After years of getting digital music files from a variety of sources, many people find themselves with an assortment of file formats and bit rates. Match will let you download your matched files in iTunes-Store quality 256-kbps AAC files, letting you standardize much of your library.
No Automatic File Upgrading
Unfortunately, upgrading files to iTunes-Store quality isn’t automatic, and there is no menu or right-click option that says “Upgrade File Quality”. In order to get those improved files, you will actually need to delete the original files from your hard drive and then redownload them from iCloud. If you want to upgrade the quality of as many of your songs as possible, I recommend sorting your library by the “iCloud Status” column so that you can easily see what files have been matched, and then only redownload those.
Shortly after matching my library, I began to come across albums where every song matched except for one or two–even when they came from the same CD rip, and were named identically to songs in the iTunes Music Store. Of course, Match automatically uploads those unmatched stragglers, so it isn’t the end of the world. But you aren’t able to upgrade the quality of these songs, and will have to waste time uploading them, which is annoying when they are clearly legitimate copies.
25,000 Song Limit
Most people don’t have libraries this massive, but if you do, you’re out of luck. iTunes will show you a warning and prevent you from even purchasing Match if your library is over the limit. If you are determined to use Match, check out this post at MacWorld for a possible workaround.

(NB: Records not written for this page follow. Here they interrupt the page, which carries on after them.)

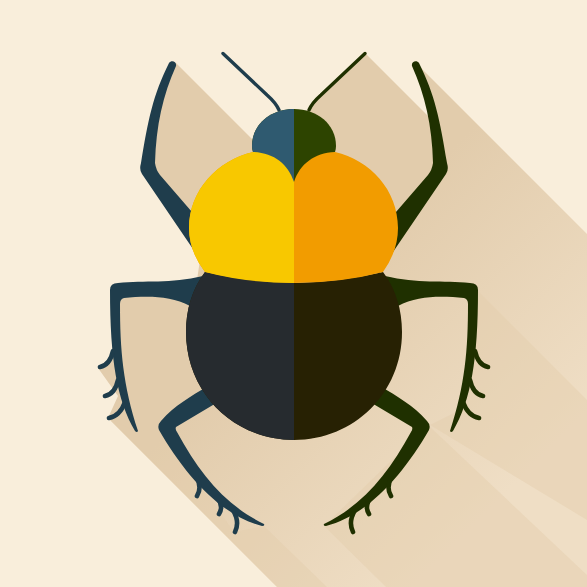
<!DOCTYPE html>
<html lang="en">
<head>
<meta charset="utf-8">
<title>Beetle</title>
<style>
:root {
  --paper: #f9eedb;
  --shadow-near: #e2ccac;
  --shadow-far: #efdec5;
  --limb-blue: #1f3d4c;
  --limb-green: #1f3000;
  --head-blue: #2f5a70;
  --head-green: #2d4400;
  --thorax-yellow: #f8c800;
  --thorax-orange: #f29c00;
  --shell-slate: #262b2f;
  --shell-olive: #272103;
}
html, body { margin: 0; background: var(--paper); overflow: hidden; }
.beetle { display: block; width: 587px; height: 587px; background: var(--paper); }
.near { stop-color: var(--shadow-near); }
.far { stop-color: var(--shadow-far); }
.streak { fill: var(--shadow-near); opacity: .45; }
.limbs { fill: currentColor; }
.claws, .antenna { fill: none; stroke: currentColor; stroke-linecap: round; }
.claws { stroke-width: 4.6; }
.antenna { stroke-width: 3.4; }
.left { color: var(--limb-blue); }
.right { color: var(--limb-green); }
</style>
</head>
<body>
<svg class="beetle" viewBox="0 0 587 587" role="img" aria-label="Flat beetle with a long shadow">
  <defs>
    <linearGradient id="shadow-fade" gradientUnits="userSpaceOnUse" x1="250" y1="250" x2="500" y2="500">
      <stop class="near" offset="0"/>
      <stop class="near" offset=".2"/>
      <stop class="far" offset="1"/>
    </linearGradient>
    <clipPath id="left-half"><rect width="294" height="587"/></clipPath>
    <g id="limb-set">
      <path class="antenna" d="M223 53.500L267 95Q276 103 279 110"/>
      <g class="limbs">
        <path id="front-leg" d="M169 63C171 60 177 61 176 66C163 95 156 125 155 163Q156 170 160 175L192 212L210 275L195 252L142 174Q139 170 141 163C148 120 153 95 169 63Z"/>
        <path id="middle-leg" d="M110 290Q110 283 118 283C145 280 170 284 203 276L212 312L190 306C170 295 145 296 124 298Q120 299 120 304C120 350 123 385 138 431Q137 433 135 431C117 400 110 360 110 290Z"/>
        <path id="hind-leg" d="M208 386L218 402L176 427Q175 429 177 432C200 474 225 505 264 524Q265 526 262 526C220 515 185 475 159 430Q157 425 161 421C175 405 190 397 208 386Z"/>
      </g>
      <path class="claws" d="M113 351Q110 365 100 367M118 380Q115 394 105 396M125 402Q120 416 109 418M197 478Q202 488 197 496M217 497Q224 506 219 514M233 510Q240 522 235 532"/>
    </g>
    <path id="head-shape" d="M294 109C271 109 252 124 252 146Q252 151 256 160L294 192L332 160Q336 151 336 146C336 124 317 109 294 109Z"/>
    <path id="thorax-shape" d="M294 182C288 164 274 153 253 152C218 160 189 190 189 228Q189 251 205 272Q247 283 294 283Q341 283 383 272Q398 251 398 228C398 190 370 160 335 152C314 153 300 164 294 182Z"/>
    <path id="shell-shape" d="M205 272C192 289 186 310 186 332C186 393 234 440 294 440C354 440 402 393 402 332C402 310 396 289 383 272Q341 282 294 283Q247 282 205 272Z"/>
  </defs>

  <g id="long-shadow">
    <path fill="url(#shadow-fade)" d="M176 63L280 167L308 109L365 53L430 118L438 160L436 120L416 63L587 234V587H277L108 418L118 396L98 368L113 355L115 293L195 293L200 260L150 165L155 120Z"/>
    <path class="streak" d="M477 290L587 400V520L430 425L460 410Z"/>
    <path class="streak" d="M428 425L587 575V587H386L324 526Z"/>
    <path class="streak" d="M108 418L136 432L160 428L234 532L264 526L327 587H277Z"/>
  </g>

  <use class="left" href="#limb-set"/>
  <use class="right" href="#limb-set" transform="translate(588 0) scale(-1 1)"/>

  <g id="body-right">
    <use href="#head-shape" fill="var(--head-green)"/>
    <use href="#shell-shape" fill="var(--shell-olive)"/>
    <use href="#thorax-shape" fill="var(--thorax-orange)"/>
  </g>
  <g id="body-left" clip-path="url(#left-half)">
    <use href="#head-shape" fill="var(--head-blue)"/>
    <use href="#shell-shape" fill="var(--shell-slate)"/>
    <use href="#thorax-shape" fill="var(--thorax-yellow)"/>
  </g>
</svg>
</body>
</html>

It Can’t Easily Be Fooled
It is clear that Match does not just look at the metadata of your songs to match them; if that were the case, you could just rename a dummy file to whatever song you want, match it, and then download the real thing from Apple.
However, some people have wondered if you could simply download the audio of songs from YouTube and match those. In my tests, Match is pretty picky, especially when it comes to lower quality files. I tested 5 different songs–all ones that I owned and iTunes was able to match based on my CD rips–and downloaded the audio from Youtube. After adding them to my library and giving them correct metadata, iTunes could only match 2 of the 5, which means Match is probably not a solution for people looking to turn their sketchy YouTube audio files into beautiful copies.
Match comes in at $24.99 per year, which is reasonable considering the complete integration with Apple’s apps, the speed at which it gets your library into the cloud, upgrading of your music quality, and access of your music from any of your devices.
For comparison, Google Music allows you to upload up to 20,000 songs for free, and Amazon’s Cloud Drive gives you 5GB for free, after which you must pay for an amount of storage space. Amazon is currently offering a deal where you will get unlimited music storage if you purchase the cheapest plan, which is $20 a year, but it is yet to be seen if this offer will remain. Regardless, with either of these services you must upload every single song in your library since Google and Amazon were not able to make deals with record companies as Apple did to match your music. And without integration with Apple’s apps, these services will probably not be viable options for most users.
You may still wonder if iTunes Match is a service that you really need. After all, people have been syncing music to devices for years through cables, and it has not been that painful. Match isn’t a necessity, but I find myself using it quite often, and I believe that I will renew my subscription when the time comes. I enjoy putting very little music on my iPad and being able to download what I am in the mood for on demand. I don’t own an iPhone, but I am sure that if I did I would use Match to download songs while on the road, even though 3G limits could get in the way of doing this too much. And if you have an Apple TV, this could be the best way to stream your music collection.
In the end, Match is a nice convenience in an age where we have an increasing number of devices that require syncing. It is certainly a good step toward a future in which we no longer need white cables or USB sticks for transferring music between devices.